Key No. 4 ­Examine every email before responding or acting.

The recipient is the first line of defense against malicious emails. Be suspicious and scrutinize all unexpected emails and texts. Cybercriminals often send emails or texts that appear to be from a reputable source such as a bank, health care provider, and even SIU. If an email is unexpected, verify the sender before responding to the sender, clicking any link, or opening any attachment. If an email or text contains messages asking for personal information, urgent action or money, be extremely cautious.

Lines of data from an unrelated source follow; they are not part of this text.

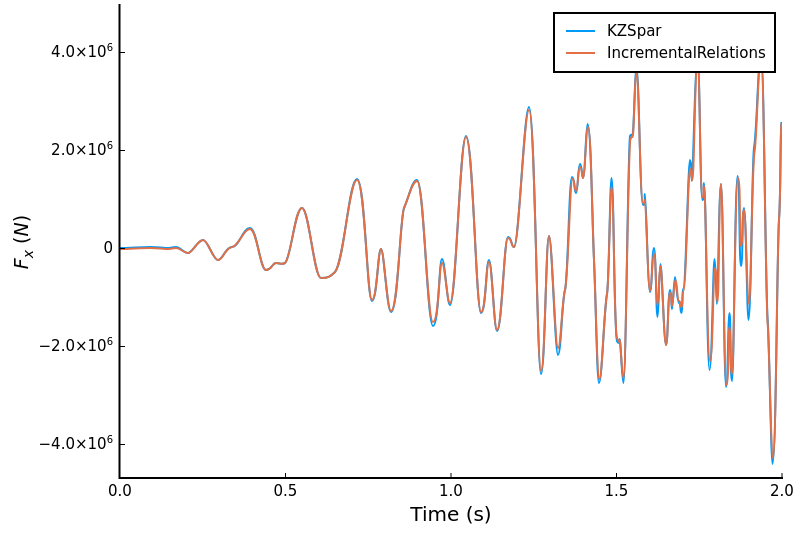
<!DOCTYPE html>
<html lang="en">
<head>
<meta charset="utf-8">
<title>Force over time</title>
<style>
:root { --paper: #fff; --ink: #000; --series-a: #009af9; --series-b: #e26f46; }
* { box-sizing: border-box; }
body { margin: 0; background: var(--paper); }
.chart {
  position: relative; width: 800px; height: 533px; overflow: hidden;
  display: grid; grid-template-columns: 36px 77px 687px; grid-template-rows: 478px 24px 31px;
  background: var(--paper); color: var(--ink);
  font: 15px/18px "DejaVu Sans", sans-serif;
}
.plot { position: absolute; left: 0; top: 0; }
.axis { fill: none; stroke: var(--ink); stroke-width: 2; }
.ticks { fill: none; stroke: var(--ink); stroke-width: 1; }
.series { fill: none; stroke-width: 2; stroke-linejoin: round; }
.series-a { stroke: var(--series-a); }
.series-b { stroke: var(--series-b); }
.y-title { grid-column: 1; grid-row: 1; position: relative; }
.y-title span {
  position: absolute; left: 21px; top: 242px; white-space: nowrap;
  font-size: 19px; line-height: 24px; transform: translate(-50%, -50%) rotate(-90deg);
}
.y-title sub { font-size: 14px; line-height: 0; vertical-align: -5px; }
.y-labels {
  grid-column: 2; grid-row: 1; height: 490px; padding-top: 3px; margin: 0;
  display: grid; grid-template-rows: repeat(5, 98px); align-items: center; justify-items: end;
  white-space: nowrap; height: 493px;
}
.y-labels sup { font-size: 10px; line-height: 0; vertical-align: 6px; }
.x-labels {
  grid-column: 3; grid-row: 2; display: flex; justify-content: space-between;
  margin: 4px 3px 0 -8px;
}
.x-labels span { width: 30px; text-align: center; }
.x-title {
  grid-column: 3; grid-row: 3; margin: 0 18px 0 7px; text-align: center;
  font-size: 20px; line-height: 25px;
}
.legend {
  position: absolute; left: 553px; top: 12px; width: 223px; height: 61px;
  padding: 8px 11px 0; display: flex; flex-direction: column; gap: 4px;
  border: 2px solid var(--ink); background: var(--paper);
}
.legend-item { display: flex; align-items: center; gap: 12px; white-space: nowrap; }
.legend-line { width: 29px; height: 2px; flex: none; }
.legend-line-a { background: var(--series-a); }
.legend-line-b { background: var(--series-b); }
</style>
</head>
<body>
<main class="chart">
  <svg class="plot" width="800" height="533" viewBox="0 0 800 533" role="img" aria-label="Two nearly overlapping oscillating force curves that grow over two seconds">
    <defs><clipPath id="plot-area"><rect x="119" y="5" width="663" height="473"/></clipPath></defs>
    <g clip-path="url(#plot-area)">
      <path class="series series-a" d="M120 248C130 248 140 247 150 247S160 248 166 248S172 247 176 247S184 253 188 253S198 240 203 240S213 260 218 260S225 247 232 247S243 228 250 228S260 270 266 270S272 263 276 263S281 265 285 263C291 258 295 208 302 208S314 278 321 278S330 277 335 272C344 262 349 179 357 179S367 301 372 301S378 249 381 249S387 312 391 312C398 312 400 219 404 208C409 197 412 180 417 180C424 180 427 326 433 326S439 259 442 259S447 305 450 305C456 305 460 136 466 136C473 136 476 313 481 313S486 260 489 260S494 331 497 331C502 331 504 237 508 237S511 247 514 247C519 247 524 107 529 107C535 107 537 374 541 374S546 236 549 236S555 355 558 355C561 355 562 300 565 290C568 280 569 177 572 177S574 193 576 193S578 164 580 164S582 178 583 178C585 178 586 124 587.5 124C591 124 592 215 594 260C596 305 597 383 599 383C602 383 604 310 607 294C609 285 610 178 611.5 178C614 178 614 335 617 341S619 335 620 341S622 383 623.500 383C626 383 628 140 630 136S632 140 633 132S635 68 636.5 68C639 68 640 205 643 205S644 194 645 194S648 292 650 292S652 248 654 248S656 317 657.500 317S659 264 660.500 264S664 345 666 345S668 290 670 290S671 309 672 309S674 277 675 277S677 303 679 303S680 313 681.500 313S682 289 683 289C686 289 688 160 690 160S691 181 692 181S695 60 697.500 60S700 200 702.500 200S703 183 704 183C706 183 707 370 709.500 370S713 259 714.500 259S716 304 717 304S719 184 721 184S724 387 726 387S728 313 729.500 313S730 381 732 381C734 381 735 176 737.500 176S739 266 741 266S742 208 744 208S747 320 748.500 320C751 320 752 160 754 148C757 132 758 55 761 55S765 260 767.500 318C769 326 771 464 772.500 464C776 464 777 250 779 220S780 140 781.500 122"/>
      <path class="series series-b" d="M120 249C130 249 140 248 150 248S160 249 166 249S172 248 176 248S184 253 188 253S198 240 203 240S213 260 218 260S225 248 232 247S243 229 250 229S260 270 266 270S272 263 276 263S281 265 285 263C291 258 295 208 302 208S314 278 321 278S330 277 335 272C344 262 349 180 357 180S367 300 372 300S378 249 381 249S387 311 391 311C398 311 400 219 404 208C409 197 412 181 417 181C424 181 427 322 433 322S439 263 442 263S447 303 450 303C456 303 460 137 466 137C473 137 476 312 481 312S486 262 489 262S494 330 497 330C502 330 504 238 508 238S511 247 514 247C519 247 524 110 529 110C535 110 537 371 541 371S546 236 549 236S555 348 558 348C561 348 562 300 565 290C568 280 570 179 572.500 179S574 191 576 191S578 167 580 167S582 178 583 178C585 178 586 127 588 127C591 127 592 215 594 260C596 305 597 379 599.500 379C602 379 604 310 607 294C609 285 610 187 611.500 187C614 187 614 330 617 338S619 337 620 342S622 378 623.500 378C626 378 628 144 630.500 139S632 140 633 134S635 72 636.500 72C639 72 640 203 643 203S644 200 645 200S648 291 650 291S652 254 654 254S656 305 657.500 305S659 266 660.500 266S664 345 666 345S668 293 670 293S671 306 672 306S674 280 675.500 280S677 301 679 301S680 307 681.500 307S682 291 683.500 291C686 291 688 169 690 169S691 180 692.500 180S695 64 697.500 64S700 197 702.500 197S703 186 704 186C706 186 707 361 710 361S713 268 715 268S716 302 717.500 302S719 184 721 184S724 385 726.500 385S728 327 729.500 327S730 374 732 374C734 374 735 178 738 178S739 246 741 246S742 210 744 210S747 304 749 304C751 304 752 165 754.500 152C757 138 758 60 761 60S765 260 767.500 322C769 330 771 458 773 458C776 458 777 250 779 220S780 140 781.500 123"/>
    </g>
    <path class="axis" d="M119.500 4V478H783"/>
    <path class="ticks" d="M120 52.500h5M120 150.500h5M120 248.500h5M120 346.500h5M120 444.500h5M285.500 478v-5M451 478v-5M616.500 478v-5M782 478v-5"/>
  </svg>
  <div class="y-title"><span><i>F</i><sub><i>x</i></sub> (<i>N</i>)</span></div>
  <div class="y-labels">
    <span>4.0×10<sup>6</sup></span>
    <span>2.0×10<sup>6</sup></span>
    <span>0</span>
    <span>−2.0×10<sup>6</sup></span>
    <span>−4.0×10<sup>6</sup></span>
  </div>
  <div class="x-labels"><span>0.0</span><span>0.5</span><span>1.0</span><span>1.5</span><span>2.0</span></div>
  <div class="x-title">Time (s)</div>
  <div class="legend">
    <div class="legend-item"><span class="legend-line legend-line-a"></span>KZSpar</div>
    <div class="legend-item"><span class="legend-line legend-line-b"></span>IncrementalRelations</div>
  </div>
</main>
</body>
</html>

Look for the BIG red message. Any email sent to an SIU account from an outside organization has red text at the top stating that it is from an external source. The red headline instructs users to “verify sender before opening links or attachments.” If you see this red headline, take a close look at the email before doing anything or responding to the sender. Look at the sender’s email address and consider whether it seems consistent with the sender, whether the message is well written and formatted, contains appropriate contact information and if it appears overall legitimate.

Key No. 5 Scrutinize links and attachments before clicking on or opening them.

If just one individual clicks on a malicious link or opens an infected attachment, cybercriminals may have access to any data on the machine, use the machine for additional criminal activity,  and have control over audio and video capabilities for spying or voyeuristic activities.

Think before you click. Clicking a malicious link can be harmful and open a door for cybercriminals to interact with unsuspecting users, such as making requests for information and/or money.

Be wary of attachments. Attachments can carry harmful viruses. Before opening or downloading an attachment, verify the sender. Be particularly cautious with files that have an .exe extension. These are “executable” files that launch some type of action when opened and if malicious, can wreak havoc on devices, networks and data.

Report any email that looks suspicious and delete it, or verify the sender before clicking links or opening attachments.

Key No. 6 Protect sensitive data whether on paper or in a virtual environment.

Sensitive information is extremely valuable, and cybercriminals are smart. “Sensitive information” is similar to personal information which includes usernames and passwords, Social Security numbers and account numbers, but also has a broader reach and includes university data and research, policies and procedures, proprietary information and digital assets.

Sensitive data should be stored on secure SIU servers; transferred via secure methods such as MOVEit and Teams, communicated over SIU’s VPN, and if printed, locked in a secure location. Sensitive data should not be stored on local machines. Additionally, sensitive data should never be stored on portable storage devices, which include laptops and tablets, thumb drives, and portable hard drives. (All SIU-owned laptops should be encrypted to add an extra level of security.) SalukiTech can assist with laptop encryption.

SIU devices are scanned on a regular basis for sensitive data — a process that can be run manually by the OIT or any departmental LAN administrator.

Key No. 7 Get help immediately if you think you may have stepped into a cyber trap.

The quickest source of help is SalukiTech staff at 618-453-5155 or

If you encounter what you believe to be a scam or spam email but have not interacted with it, use the Report Message button at the top right of the Outlook screen to report the email. This protects the entire campus community.

The first article in the series includes a graphic summary of cybersecurity risks. For additional information or for help with a cybersecurity issue, contact SIU’s cybersecurity team at or visit the SIU Information Security website at